___ Task input ___
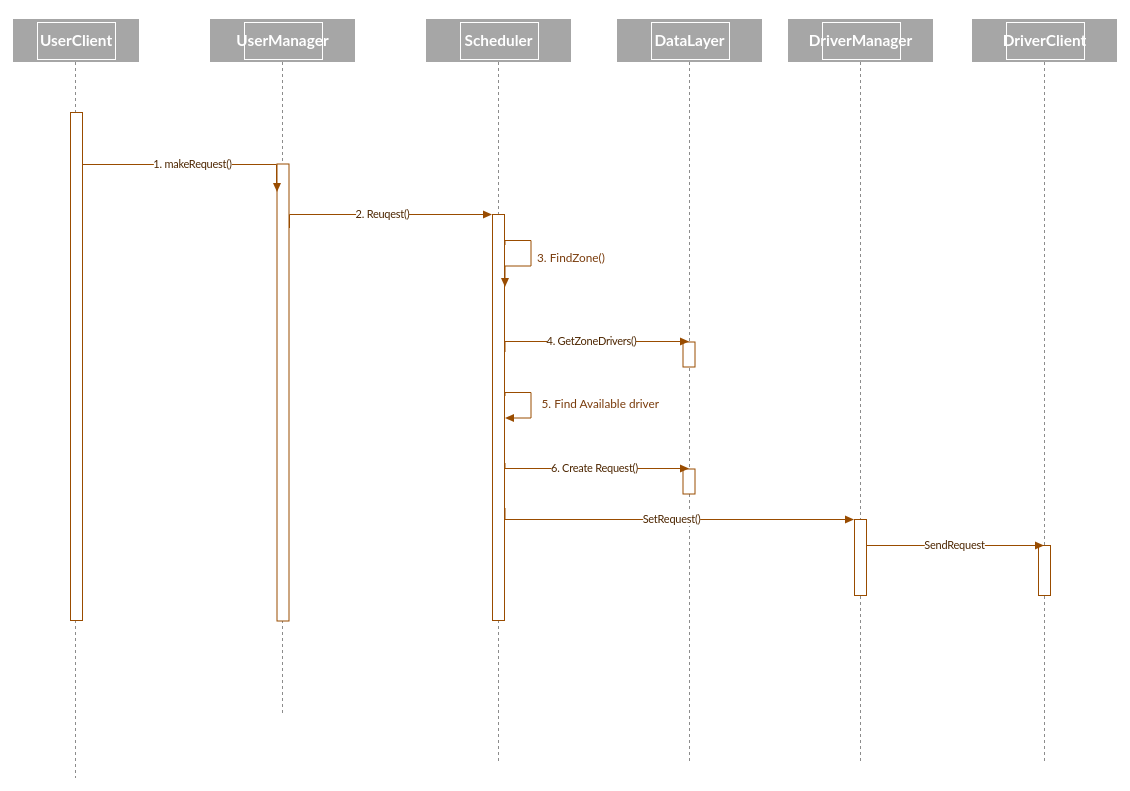
<!DOCTYPE html>
<html lang="en">
<head>
<meta charset="utf-8">
<title>Driver request sequence diagram</title>
<style>
:root {
  --paper: #ffffff;
  --head: #a6a6a6;
  --head-text: #ffffff;
  --lifeline: #8c8c8c;
  --stroke: #994c00;
  --message: #4d2600;
  --note: #7a3c0c;
}
* { box-sizing: border-box; margin: 0; }
html, body { width: 1130px; height: 791px; overflow: hidden; background: var(--paper); }
.diagram { position: relative; width: 1130px; height: 791px; overflow: hidden; font-family: Lato, "Open Sans", sans-serif; }
.participant {
  position: absolute; top: 19px; left: var(--x); width: 145px; height: 43px;
  display: flex; align-items: center; justify-content: center;
  background: var(--head); color: var(--head-text);
  font-size: 15.4px; font-weight: 700; line-height: 1; white-space: nowrap;
}
.participant.narrow { width: 126px; }
.participant::before {
  content: ""; position: absolute; top: 3px; left: calc(50% - 39px);
  width: 77px; height: 36px; border: 1px solid var(--head-text);
}
.connections { position: absolute; inset: 0; }
.lifelines { stroke: var(--lifeline); stroke-dasharray: 3 3; }
.activations { fill: var(--paper); stroke: var(--stroke); }
.messages { fill: none; stroke: var(--stroke); }
.arrowheads { fill: var(--stroke); }
.message {
  position: absolute; left: var(--x); top: var(--y); transform: translate(-50%, -50%);
  background: var(--paper); color: var(--message);
  font-size: 11px; letter-spacing: -0.25px; line-height: 14px; white-space: nowrap;
}
.note {
  position: absolute; left: var(--x); top: var(--y); transform: translateY(-50%);
  color: var(--note); font-size: 11.8px; line-height: 16px; white-space: nowrap;
}
</style>
</head>
<body>
<main class="diagram">
  <svg class="connections" width="1130" height="791" viewBox="0 0 1130 791" aria-hidden="true">
    <defs>
      <polygon id="arrow" points="0,0 -9,-4 -9,4"/>
    </defs>
    <g class="lifelines">
      <line x1="75.5" y1="62" x2="75.5" y2="778"/>
      <line x1="282.5" y1="62" x2="282.5" y2="714"/>
      <line x1="498.5" y1="62" x2="498.5" y2="762"/>
      <line x1="689.5" y1="62" x2="689.5" y2="762"/>
      <line x1="860.5" y1="62" x2="860.5" y2="762"/>
      <line x1="1044.5" y1="62" x2="1044.5" y2="762"/>
    </g>
    <g class="activations">
      <rect x="70.5" y="112.5" width="12" height="508"/>
      <rect x="277" y="164" width="12" height="457"/>
      <rect x="492.5" y="214.5" width="12" height="406"/>
      <rect x="683" y="342" width="12" height="25"/>
      <rect x="683" y="469" width="12" height="25"/>
      <rect x="854.5" y="519.5" width="12" height="76"/>
      <rect x="1038.5" y="545.5" width="12" height="50"/>
    </g>
    <g class="messages">
      <path d="M83 164.5H276.5V184"/>
      <path d="M289.5 228V214.5H485"/>
      <path d="M505 245V240.5H531V266H505V280"/>
      <path d="M505 352V341.5H682"/>
      <path d="M505 396V392.5H531V418H512"/>
      <path d="M505 463V468.5H682"/>
      <path d="M505 508V519.5H847"/>
      <path d="M867 545.5H1037"/>
    </g>
    <g class="arrowheads">
      <use href="#arrow" transform="translate(277 192) rotate(90)"/>
      <use href="#arrow" x="492" y="214.5"/>
      <use href="#arrow" transform="translate(505 287) rotate(90)"/>
      <use href="#arrow" x="689" y="341.5"/>
      <use href="#arrow" transform="translate(505 418) rotate(180)"/>
      <use href="#arrow" x="689" y="468.5"/>
      <use href="#arrow" x="854" y="519.5"/>
      <use href="#arrow" x="1044" y="545.5"/>
    </g>
  </svg>

  <div class="participant narrow" style="--x:13px"><span>UserClient</span></div>
  <div class="participant" style="--x:210px"><span>UserManager</span></div>
  <div class="participant" style="--x:426px"><span>Scheduler</span></div>
  <div class="participant" style="--x:617px"><span>DataLayer</span></div>
  <div class="participant" style="--x:788px"><span>DriverManager</span></div>
  <div class="participant" style="--x:972px"><span>DriverClient</span></div>

  <span class="message" style="--x:192.5px; --y:164px">1. makeRequest()</span>
  <span class="message" style="--x:382.5px; --y:214px">2. Reuqest()</span>
  <span class="note" style="--x:537px; --y:258px">3. FindZone()</span>
  <span class="message" style="--x:591.5px; --y:341px">4. GetZoneDrivers()</span>
  <span class="note" style="--x:541.5px; --y:404px">5. Find Available driver</span>
  <span class="message" style="--x:594.5px; --y:468px">6. Create Request()</span>
  <span class="message" style="--x:671.5px; --y:519px">SetRequest()</span>
  <span class="message" style="--x:954.5px; --y:545px">SendRequest</span>
</main>
</body>
</html>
___
◆ Aim of the task ◆
An exact copy of the records is required. Pictures do not belong in it.

◆ Expected answer ◆
<!DOCTYPE html>
<html lang="en">
<head>
<meta charset="utf-8">
<title>Driver request sequence diagram</title>
<style>
:root {
  --paper: #ffffff;
  --head: #a6a6a6;
  --head-text: #ffffff;
  --lifeline: #8c8c8c;
  --stroke: #994c00;
  --message: #4d2600;
  --note: #7a3c0c;
}
* { box-sizing: border-box; margin: 0; }
html, body { width: 1130px; height: 791px; overflow: hidden; background: var(--paper); }
.diagram { position: relative; width: 1130px; height: 791px; overflow: hidden; font-family: Lato, "Open Sans", sans-serif; }
.participant {
  position: absolute; top: 19px; left: var(--x); width: 145px; height: 43px;
  display: flex; align-items: center; justify-content: center;
  background: var(--head); color: var(--head-text);
  font-size: 15.4px; font-weight: 700; line-height: 1; white-space: nowrap;
}
.participant.narrow { width: 126px; }
.participant::before {
  content: ""; position: absolute; top: 3px; left: calc(50% - 39px);
  width: 77px; height: 36px; border: 1px solid var(--head-text);
}
.connections { position: absolute; inset: 0; }
.lifelines { stroke: var(--lifeline); stroke-dasharray: 3 3; }
.activations { fill: var(--paper); stroke: var(--stroke); }
.messages { fill: none; stroke: var(--stroke); }
.arrowheads { fill: var(--stroke); }
.message {
  position: absolute; left: var(--x); top: var(--y); transform: translate(-50%, -50%);
  background: var(--paper); color: var(--message);
  font-size: 11px; letter-spacing: -0.25px; line-height: 14px; white-space: nowrap;
}
.note {
  position: absolute; left: var(--x); top: var(--y); transform: translateY(-50%);
  color: var(--note); font-size: 11.8px; line-height: 16px; white-space: nowrap;
}
</style>
</head>
<body>
<main class="diagram">
  <svg class="connections" width="1130" height="791" viewBox="0 0 1130 791" aria-hidden="true">
    <defs>
      <polygon id="arrow" points="0,0 -9,-4 -9,4"/>
    </defs>
    <g class="lifelines">
      <line x1="75.5" y1="62" x2="75.5" y2="778"/>
      <line x1="282.5" y1="62" x2="282.5" y2="714"/>
      <line x1="498.5" y1="62" x2="498.5" y2="762"/>
      <line x1="689.5" y1="62" x2="689.5" y2="762"/>
      <line x1="860.5" y1="62" x2="860.5" y2="762"/>
      <line x1="1044.5" y1="62" x2="1044.5" y2="762"/>
    </g>
    <g class="activations">
      <rect x="70.5" y="112.5" width="12" height="508"/>
      <rect x="277" y="164" width="12" height="457"/>
      <rect x="492.5" y="214.5" width="12" height="406"/>
      <rect x="683" y="342" width="12" height="25"/>
      <rect x="683" y="469" width="12" height="25"/>
      <rect x="854.5" y="519.5" width="12" height="76"/>
      <rect x="1038.5" y="545.5" width="12" height="50"/>
    </g>
    <g class="messages">
      <path d="M83 164.5H276.5V184"/>
      <path d="M289.5 228V214.5H485"/>
      <path d="M505 245V240.5H531V266H505V280"/>
      <path d="M505 352V341.5H682"/>
      <path d="M505 396V392.5H531V418H512"/>
      <path d="M505 463V468.5H682"/>
      <path d="M505 508V519.5H847"/>
      <path d="M867 545.5H1037"/>
    </g>
    <g class="arrowheads">
      <use href="#arrow" transform="translate(277 192) rotate(90)"/>
      <use href="#arrow" x="492" y="214.5"/>
      <use href="#arrow" transform="translate(505 287) rotate(90)"/>
      <use href="#arrow" x="689" y="341.5"/>
      <use href="#arrow" transform="translate(505 418) rotate(180)"/>
      <use href="#arrow" x="689" y="468.5"/>
      <use href="#arrow" x="854" y="519.5"/>
      <use href="#arrow" x="1044" y="545.5"/>
    </g>
  </svg>

  <div class="participant narrow" style="--x:13px"><span>UserClient</span></div>
  <div class="participant" style="--x:210px"><span>UserManager</span></div>
  <div class="participant" style="--x:426px"><span>Scheduler</span></div>
  <div class="participant" style="--x:617px"><span>DataLayer</span></div>
  <div class="participant" style="--x:788px"><span>DriverManager</span></div>
  <div class="participant" style="--x:972px"><span>DriverClient</span></div>

  <span class="message" style="--x:192.5px; --y:164px">1. makeRequest()</span>
  <span class="message" style="--x:382.5px; --y:214px">2. Reuqest()</span>
  <span class="note" style="--x:537px; --y:258px">3. FindZone()</span>
  <span class="message" style="--x:591.5px; --y:341px">4. GetZoneDrivers()</span>
  <span class="note" style="--x:541.5px; --y:404px">5. Find Available driver</span>
  <span class="message" style="--x:594.5px; --y:468px">6. Create Request()</span>
  <span class="message" style="--x:671.5px; --y:519px">SetRequest()</span>
  <span class="message" style="--x:954.5px; --y:545px">SendRequest</span>
</main>
</body>
</html>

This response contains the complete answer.